A development-based policy (rather than a resettlement-based one) could give millions autonomy and opportunity and render them better equipped to rebuild their post-war countries. UNHCR is a humanitarian agency rather than an organization with economic competence, and it is not equipped to meet the true needs of refugees. That would explain why 90 percent of refugees "ignore it," according to Collier, and choose not to stay in camps. Refugees' "top priority is not food and shelter," Collier said in a recent interview. "If you're going to be a refugee for some years, your top priority is the ability to earn a living." Economic agencies such as the World Bank, various NGOs, and businesses— which are far better equipped to provide training and job opportunities — should step in.

The United States is the world's biggest donor to the UNHCR. The new administration can encourage development-based initiatives that empower refugees close to their homes and redirect some (if not most) of the U.S. funding for that purpose. Current refugee programs often fail the very people they were meant to protect. A better refugee system would put more emphasis on helping refugees where they are while working to end conflicts and eventually secure the refugees' safe return to their homelands — though this may require years of effort. It could also provide better and longer-term help to those who have no choice but to be resettled here, making sure that they integrate successfully into American culture and that their wounds (mental and physical) are largely healed.

Bottom line: Stop using the refugee-resettlement program as a political tool, a fund-raiser, or a conscience alleviator.
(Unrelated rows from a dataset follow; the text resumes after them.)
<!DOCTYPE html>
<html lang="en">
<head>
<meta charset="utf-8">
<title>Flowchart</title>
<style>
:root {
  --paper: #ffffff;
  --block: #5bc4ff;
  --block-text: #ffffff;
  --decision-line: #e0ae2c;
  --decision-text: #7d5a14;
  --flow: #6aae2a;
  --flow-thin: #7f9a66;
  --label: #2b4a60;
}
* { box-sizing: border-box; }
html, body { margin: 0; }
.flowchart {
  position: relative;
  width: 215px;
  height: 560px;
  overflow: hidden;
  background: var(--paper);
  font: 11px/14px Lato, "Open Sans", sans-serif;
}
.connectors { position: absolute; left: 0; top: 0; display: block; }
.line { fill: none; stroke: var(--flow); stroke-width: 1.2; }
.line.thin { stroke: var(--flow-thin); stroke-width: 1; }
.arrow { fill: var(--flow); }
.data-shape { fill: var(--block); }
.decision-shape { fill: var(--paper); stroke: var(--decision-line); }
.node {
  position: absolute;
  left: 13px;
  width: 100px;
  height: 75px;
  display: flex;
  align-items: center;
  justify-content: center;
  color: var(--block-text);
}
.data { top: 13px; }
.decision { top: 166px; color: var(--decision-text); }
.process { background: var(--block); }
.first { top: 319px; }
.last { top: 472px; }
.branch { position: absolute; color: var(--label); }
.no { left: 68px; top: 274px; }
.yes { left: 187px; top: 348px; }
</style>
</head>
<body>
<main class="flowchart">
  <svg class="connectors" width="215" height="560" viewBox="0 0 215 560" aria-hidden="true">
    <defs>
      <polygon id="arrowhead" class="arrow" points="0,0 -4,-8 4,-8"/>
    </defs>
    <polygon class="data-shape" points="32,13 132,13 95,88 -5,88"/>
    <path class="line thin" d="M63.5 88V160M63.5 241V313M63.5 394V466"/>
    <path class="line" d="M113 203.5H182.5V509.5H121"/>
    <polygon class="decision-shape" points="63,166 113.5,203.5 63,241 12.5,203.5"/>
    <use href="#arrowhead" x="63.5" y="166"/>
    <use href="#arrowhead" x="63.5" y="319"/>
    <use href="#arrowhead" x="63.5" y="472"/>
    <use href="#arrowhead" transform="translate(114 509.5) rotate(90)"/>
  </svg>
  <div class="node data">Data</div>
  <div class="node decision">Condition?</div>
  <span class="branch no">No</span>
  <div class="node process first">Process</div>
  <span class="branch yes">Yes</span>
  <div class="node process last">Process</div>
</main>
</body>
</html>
Choosing to resettle just a few out of millions of refugees in similar circumstances is not praiseworthy. Helping refugees help themselves, whether here or there, is the right thing to do.